Miami is a melting pot of cultures and ethnicities, and with this diversity means you’ll also come across foreign renters. South Americans and Europeans buyers are scooping up condos in the Miami area, but foreign renters are also plentiful. International tenants are a great opportunity for business, but know what to look for and how to lease to foreign nationals so you can be safe.
It’s important to screen all your tenants in the application process to protect yourself and your business. International tenants don’t have the usual social security numbers or proof of a good credit background in America – so how do you complete a thorough background check and get the information you need?
You don’t have to rent to them.
If a tenant doesn’t have a social security card or can’t provide proof of their immigration status, you aren’t violating fair housing laws by turning them away. However, this doesn’t mean foreign applicants can’t be good tenants.
Ask for their passport or naturalization papers.
Check for proof of the renter’s identity and confirm if they’re eligible to work in the U.S. under federal immigration laws.
Contact their employer and co-sign.
See if you can sign the lease through the employer or use them as a co-signer for the tenant. This will put someone responsible the renter returns to their country and you lose contact.
Check for a criminal background.
Take down their complete name, birthdate, address, passport, country of citizenship, drivers license, telephone, and visa number. Use this information to do some researching of your own on the web or to verify their immigrant status.
Complete international credit verifications and background checks.
There are many resident screening services that have the capability to process foreign applicants. If you come across foreign applicants often and seriously consider them for your units, the peace of mind is worth the investment. Call your service, or look into one, that completes background checks and ask if and how they process foreigners.

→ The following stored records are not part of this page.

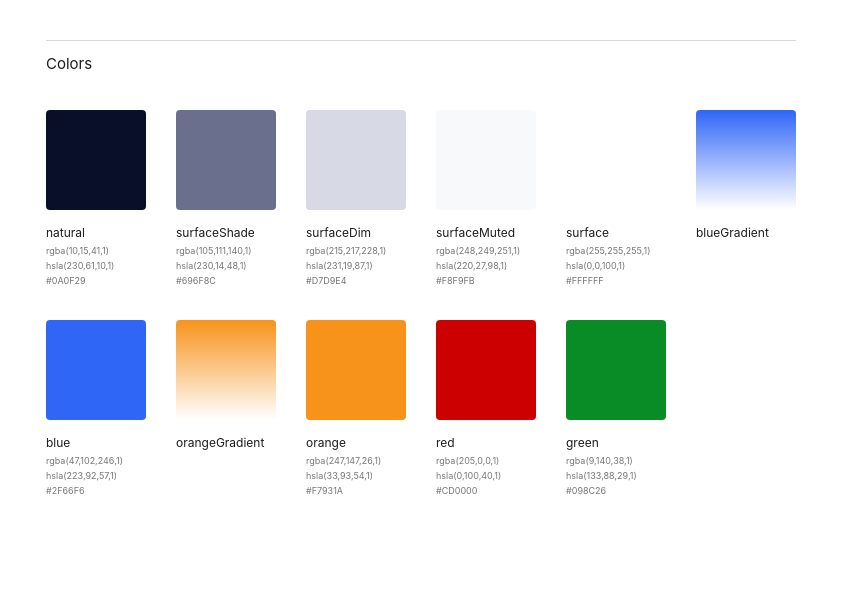
<!DOCTYPE html>
<html lang="en">
<head>
<meta charset="utf-8">
<title>Colors</title>
<style>
:root {
  --natural: #0A0F29;
  --surface-shade: #696F8C;
  --surface-dim: #D7D9E4;
  --surface-muted: #F8F9FB;
  --surface: #FFFFFF;
  --blue: #2F66F6;
  --orange: #F7931A;
  --red: #CD0000;
  --green: #098C26;
  --blue-gradient: linear-gradient(var(--blue), var(--surface));
  --orange-gradient: linear-gradient(var(--orange), var(--surface));
  --rule: #D8D8D8;
  --text: #1C1C1C;
  --text-soft: #767676;
}
* { box-sizing: border-box; margin: 0; padding: 0; }
body {
  width: 842px;
  height: 595px;
  overflow: hidden;
  padding: 40px 46px 0;
  background: var(--surface);
  color: var(--text);
  font-family: Inter, Roboto, sans-serif;
}
h1 {
  height: 70px;
  padding-top: 13px;
  border-top: 1px solid var(--rule);
  font-size: 15px;
  font-weight: 400;
  line-height: 20px;
}
.palette {
  display: grid;
  grid-template-columns: repeat(6, 100px);
  grid-auto-rows: 180px;
  gap: 30px;
  list-style: none;
}
.chip {
  height: 100px;
  margin-bottom: 13px;
  border-radius: 4px;
  background: var(--fill);
}
h2 {
  font-size: 12px;
  font-weight: 400;
  line-height: 20px;
}
.values {
  color: var(--text-soft);
  font-size: 9px;
  line-height: 15px;
  white-space: nowrap;
}
</style>
</head>
<body>
<main>
  <h1>Colors</h1>
  <ul class="palette">
    <li>
      <div class="chip" style="--fill: var(--natural)"></div>
      <h2>natural</h2>
      <p class="values">rgba(10,15,41,1)<br>hsla(230,61,10,1)<br>#0A0F29</p>
    </li>
    <li>
      <div class="chip" style="--fill: var(--surface-shade)"></div>
      <h2>surfaceShade</h2>
      <p class="values">rgba(105,111,140,1)<br>hsla(230,14,48,1)<br>#696F8C</p>
    </li>
    <li>
      <div class="chip" style="--fill: var(--surface-dim)"></div>
      <h2>surfaceDim</h2>
      <p class="values">rgba(215,217,228,1)<br>hsla(231,19,87,1)<br>#D7D9E4</p>
    </li>
    <li>
      <div class="chip" style="--fill: var(--surface-muted)"></div>
      <h2>surfaceMuted</h2>
      <p class="values">rgba(248,249,251,1)<br>hsla(220,27,98,1)<br>#F8F9FB</p>
    </li>
    <li>
      <div class="chip" style="--fill: var(--surface)"></div>
      <h2>surface</h2>
      <p class="values">rgba(255,255,255,1)<br>hsla(0,0,100,1)<br>#FFFFFF</p>
    </li>
    <li>
      <div class="chip" style="--fill: var(--blue-gradient)"></div>
      <h2>blueGradient</h2>
    </li>
    <li>
      <div class="chip" style="--fill: var(--blue)"></div>
      <h2>blue</h2>
      <p class="values">rgba(47,102,246,1)<br>hsla(223,92,57,1)<br>#2F66F6</p>
    </li>
    <li>
      <div class="chip" style="--fill: var(--orange-gradient)"></div>
      <h2>orangeGradient</h2>
    </li>
    <li>
      <div class="chip" style="--fill: var(--orange)"></div>
      <h2>orange</h2>
      <p class="values">rgba(247,147,26,1)<br>hsla(33,93,54,1)<br>#F7931A</p>
    </li>
    <li>
      <div class="chip" style="--fill: var(--red)"></div>
      <h2>red</h2>
      <p class="values">rgba(205,0,0,1)<br>hsla(0,100,40,1)<br>#CD0000</p>
    </li>
    <li>
      <div class="chip" style="--fill: var(--green)"></div>
      <h2>green</h2>
      <p class="values">rgba(9,140,38,1)<br>hsla(133,88,29,1)<br>#098C26</p>
    </li>
  </ul>
</main>
</body>
</html>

Watch out for signs of a scam.
If the tenant asks to wire money, offers to pay a large sum of rent in advance, or asks you to send money back to them, these are instant red flags.